(Data provided begins)

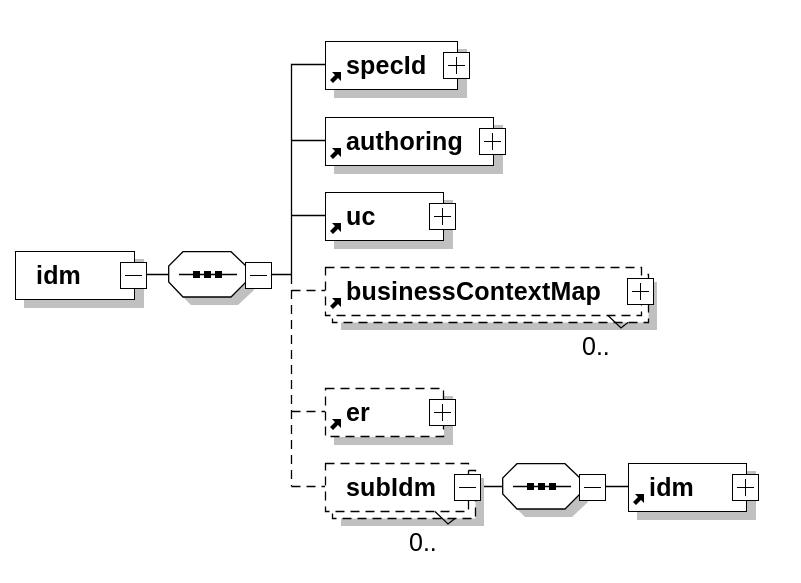
<!DOCTYPE html>
<html lang="en">
<head>
<meta charset="utf-8">
<title>idm schema diagram</title>
<style>
:root { --ink: #000; --paper: #fff; --shadow: #c0c0c0; }
* { box-sizing: border-box; }
html, body { margin: 0; }
body { background: var(--paper); }
.diagram {
  position: relative; width: 801px; height: 583px; overflow: hidden;
  background: var(--paper); color: var(--ink);
  font-family: "Liberation Sans", Arial, sans-serif; font-size: 25px;
}
.connectors { position: absolute; left: 0; top: 0; }
svg { display: block; fill: none; stroke: var(--ink); stroke-width: 1.3; }
.dashed { stroke-dasharray: 9 6; }
.element {
  position: absolute; left: var(--x); top: var(--y); width: var(--w); height: 49px;
  padding-left: 20px; border: 1.3px solid var(--ink); background: var(--paper);
  box-shadow: 9px 8px 0 var(--shadow);
  font-weight: 700; line-height: 47px; letter-spacing: .2px; white-space: nowrap;
}
.element.optional { border-color: transparent; background-clip: border-box; }
.element.repeating { box-shadow: none; }
.outline { position: absolute; left: -1px; top: -1px; overflow: visible; }
.outline rect { fill: var(--paper); }
.outline .drop { fill: var(--shadow); stroke: none; }
.name { position: relative; }
.reference { position: absolute; left: 4px; top: 29px; fill: var(--ink); stroke: none; }
.toggle {
  position: absolute; right: -13px; top: 10px; width: 27px; height: 27px;
  border: 1.3px solid var(--ink); background: var(--paper);
}
.toggle::before, .toggle.closed::after {
  content: ""; position: absolute; left: 4px; top: 12px; width: 17px; height: 1.3px; background: var(--ink);
}
.toggle.closed::after { left: 12px; top: 4px; width: 1.3px; height: 17px; }
.sequence { position: absolute; left: var(--x); top: var(--y); width: 104px; height: 55px; }
.sequence .toggle { right: 0; top: 11px; }
.occurs { position: absolute; left: var(--x); top: var(--y); line-height: 30px; }
</style>
</head>
<body>
<main class="diagram">
  <svg width="0" height="0" style="position:absolute" aria-hidden="true">
    <defs>
      <path id="arrow" d="M2 1H11V10L8 7L3 12L0 9L5 4Z"/>
      <g id="sequence-mark">
        <path d="M23 8H70L86 23V39L70 54H23L8 39V23Z" fill="#c0c0c0" stroke="none"/>
        <path d="M15 .7H63L78 15V31L63 46H15L.7 31V15Z" fill="#fff"/>
        <path d="M11 23.5H69"/>
        <path d="M25 20h7v7h-7zM36 20h7v7h-7zM47 20h7v7h-7z" fill="#000" stroke="none"/>
      </g>
    </defs>
  </svg>

  <svg class="connectors" width="801" height="583" aria-hidden="true">
    <path d="M146 274.5H169M270 274.5H291.5V64.5H326M291.5 140.5H326M291.5 215.5H326"/>
    <path class="dashed" d="M291.5 275V486.5M291.5 290.5H326M291.5 411.5H326M291.5 486.5H326"/>
    <path d="M480 486.5H504M605 486.5H629"/>
  </svg>

  <div class="element" style="--x:15px;--y:251px;--w:120px">
    <span class="name">idm</span><span class="toggle"></span>
  </div>

  <div class="sequence" style="--x:168px;--y:251px">
    <svg width="90" height="56"><use href="#sequence-mark"/></svg><span class="toggle"></span>
  </div>

  <div class="element" style="--x:325px;--y:41px;--w:133px">
    <svg class="reference" width="12" height="13"><use href="#arrow"/></svg>
    <span class="name">specId</span><span class="toggle closed"></span>
  </div>

  <div class="element" style="--x:325px;--y:117px;--w:169px">
    <svg class="reference" width="12" height="13"><use href="#arrow"/></svg>
    <span class="name">authoring</span><span class="toggle closed"></span>
  </div>

  <div class="element" style="--x:325px;--y:192px;--w:119px">
    <svg class="reference" width="12" height="13"><use href="#arrow"/></svg>
    <span class="name">uc</span><span class="toggle closed"></span>
  </div>

  <div class="element optional repeating" style="--x:325px;--y:267px;--w:317px">
    <svg class="outline" width="333" height="64">
      <rect class="drop" x="16" y="15" width="316" height="48"/>
      <rect class="dashed" x="7.5" y="7.5" width="316" height="48"/>
      <rect class="dashed" x=".5" y=".5" width="316" height="48"/>
      <path d="M283 48.5L296 61L303 55.5"/>
    </svg>
    <svg class="reference" width="12" height="13"><use href="#arrow"/></svg>
    <span class="name">businessContextMap</span><span class="toggle closed"></span>
  </div>
  <span class="occurs" style="--x:582px;--y:331px">0..</span>

  <div class="element optional" style="--x:325px;--y:388px;--w:119px">
    <svg class="outline" width="120" height="50"><rect class="dashed" x=".5" y=".5" width="118" height="48"/></svg>
    <svg class="reference" width="12" height="13"><use href="#arrow"/></svg>
    <span class="name">er</span><span class="toggle closed"></span>
  </div>

  <div class="element optional repeating" style="--x:325px;--y:463px;--w:144px">
    <svg class="outline" width="160" height="64">
      <rect class="drop" x="16" y="15" width="143" height="48"/>
      <rect class="dashed" x="7.5" y="7.5" width="143" height="48"/>
      <rect class="dashed" x=".5" y=".5" width="143" height="48"/>
      <path d="M110 48.5L123 61L130 55.5"/>
    </svg>
    <span class="name">subIdm</span><span class="toggle"></span>
  </div>
  <span class="occurs" style="--x:409px;--y:527px">0..</span>

  <div class="sequence" style="--x:502px;--y:463px">
    <svg width="90" height="56"><use href="#sequence-mark"/></svg><span class="toggle"></span>
  </div>

  <div class="element" style="--x:628px;--y:463px;--w:119px">
    <svg class="reference" width="12" height="13"><use href="#arrow"/></svg>
    <span class="name">idm</span><span class="toggle closed"></span>
  </div>
</main>
</body>
</html>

(Data provided ends)

● What needs to be done: All entries above are to be reproduced exactly, with no pictures.

● Solved exercise:
<!DOCTYPE html>
<html lang="en">
<head>
<meta charset="utf-8">
<title>idm schema diagram</title>
<style>
:root { --ink: #000; --paper: #fff; --shadow: #c0c0c0; }
* { box-sizing: border-box; }
html, body { margin: 0; }
body { background: var(--paper); }
.diagram {
  position: relative; width: 801px; height: 583px; overflow: hidden;
  background: var(--paper); color: var(--ink);
  font-family: "Liberation Sans", Arial, sans-serif; font-size: 25px;
}
.connectors { position: absolute; left: 0; top: 0; }
svg { display: block; fill: none; stroke: var(--ink); stroke-width: 1.3; }
.dashed { stroke-dasharray: 9 6; }
.element {
  position: absolute; left: var(--x); top: var(--y); width: var(--w); height: 49px;
  padding-left: 20px; border: 1.3px solid var(--ink); background: var(--paper);
  box-shadow: 9px 8px 0 var(--shadow);
  font-weight: 700; line-height: 47px; letter-spacing: .2px; white-space: nowrap;
}
.element.optional { border-color: transparent; background-clip: border-box; }
.element.repeating { box-shadow: none; }
.outline { position: absolute; left: -1px; top: -1px; overflow: visible; }
.outline rect { fill: var(--paper); }
.outline .drop { fill: var(--shadow); stroke: none; }
.name { position: relative; }
.reference { position: absolute; left: 4px; top: 29px; fill: var(--ink); stroke: none; }
.toggle {
  position: absolute; right: -13px; top: 10px; width: 27px; height: 27px;
  border: 1.3px solid var(--ink); background: var(--paper);
}
.toggle::before, .toggle.closed::after {
  content: ""; position: absolute; left: 4px; top: 12px; width: 17px; height: 1.3px; background: var(--ink);
}
.toggle.closed::after { left: 12px; top: 4px; width: 1.3px; height: 17px; }
.sequence { position: absolute; left: var(--x); top: var(--y); width: 104px; height: 55px; }
.sequence .toggle { right: 0; top: 11px; }
.occurs { position: absolute; left: var(--x); top: var(--y); line-height: 30px; }
</style>
</head>
<body>
<main class="diagram">
  <svg width="0" height="0" style="position:absolute" aria-hidden="true">
    <defs>
      <path id="arrow" d="M2 1H11V10L8 7L3 12L0 9L5 4Z"/>
      <g id="sequence-mark">
        <path d="M23 8H70L86 23V39L70 54H23L8 39V23Z" fill="#c0c0c0" stroke="none"/>
        <path d="M15 .7H63L78 15V31L63 46H15L.7 31V15Z" fill="#fff"/>
        <path d="M11 23.5H69"/>
        <path d="M25 20h7v7h-7zM36 20h7v7h-7zM47 20h7v7h-7z" fill="#000" stroke="none"/>
      </g>
    </defs>
  </svg>

  <svg class="connectors" width="801" height="583" aria-hidden="true">
    <path d="M146 274.5H169M270 274.5H291.5V64.5H326M291.5 140.5H326M291.5 215.5H326"/>
    <path class="dashed" d="M291.5 275V486.5M291.5 290.5H326M291.5 411.5H326M291.5 486.5H326"/>
    <path d="M480 486.5H504M605 486.5H629"/>
  </svg>

  <div class="element" style="--x:15px;--y:251px;--w:120px">
    <span class="name">idm</span><span class="toggle"></span>
  </div>

  <div class="sequence" style="--x:168px;--y:251px">
    <svg width="90" height="56"><use href="#sequence-mark"/></svg><span class="toggle"></span>
  </div>

  <div class="element" style="--x:325px;--y:41px;--w:133px">
    <svg class="reference" width="12" height="13"><use href="#arrow"/></svg>
    <span class="name">specId</span><span class="toggle closed"></span>
  </div>

  <div class="element" style="--x:325px;--y:117px;--w:169px">
    <svg class="reference" width="12" height="13"><use href="#arrow"/></svg>
    <span class="name">authoring</span><span class="toggle closed"></span>
  </div>

  <div class="element" style="--x:325px;--y:192px;--w:119px">
    <svg class="reference" width="12" height="13"><use href="#arrow"/></svg>
    <span class="name">uc</span><span class="toggle closed"></span>
  </div>

  <div class="element optional repeating" style="--x:325px;--y:267px;--w:317px">
    <svg class="outline" width="333" height="64">
      <rect class="drop" x="16" y="15" width="316" height="48"/>
      <rect class="dashed" x="7.5" y="7.5" width="316" height="48"/>
      <rect class="dashed" x=".5" y=".5" width="316" height="48"/>
      <path d="M283 48.5L296 61L303 55.5"/>
    </svg>
    <svg class="reference" width="12" height="13"><use href="#arrow"/></svg>
    <span class="name">businessContextMap</span><span class="toggle closed"></span>
  </div>
  <span class="occurs" style="--x:582px;--y:331px">0..</span>

  <div class="element optional" style="--x:325px;--y:388px;--w:119px">
    <svg class="outline" width="120" height="50"><rect class="dashed" x=".5" y=".5" width="118" height="48"/></svg>
    <svg class="reference" width="12" height="13"><use href="#arrow"/></svg>
    <span class="name">er</span><span class="toggle closed"></span>
  </div>

  <div class="element optional repeating" style="--x:325px;--y:463px;--w:144px">
    <svg class="outline" width="160" height="64">
      <rect class="drop" x="16" y="15" width="143" height="48"/>
      <rect class="dashed" x="7.5" y="7.5" width="143" height="48"/>
      <rect class="dashed" x=".5" y=".5" width="143" height="48"/>
      <path d="M110 48.5L123 61L130 55.5"/>
    </svg>
    <span class="name">subIdm</span><span class="toggle"></span>
  </div>
  <span class="occurs" style="--x:409px;--y:527px">0..</span>

  <div class="sequence" style="--x:502px;--y:463px">
    <svg width="90" height="56"><use href="#sequence-mark"/></svg><span class="toggle"></span>
  </div>

  <div class="element" style="--x:628px;--y:463px;--w:119px">
    <svg class="reference" width="12" height="13"><use href="#arrow"/></svg>
    <span class="name">idm</span><span class="toggle closed"></span>
  </div>
</main>
</body>
</html>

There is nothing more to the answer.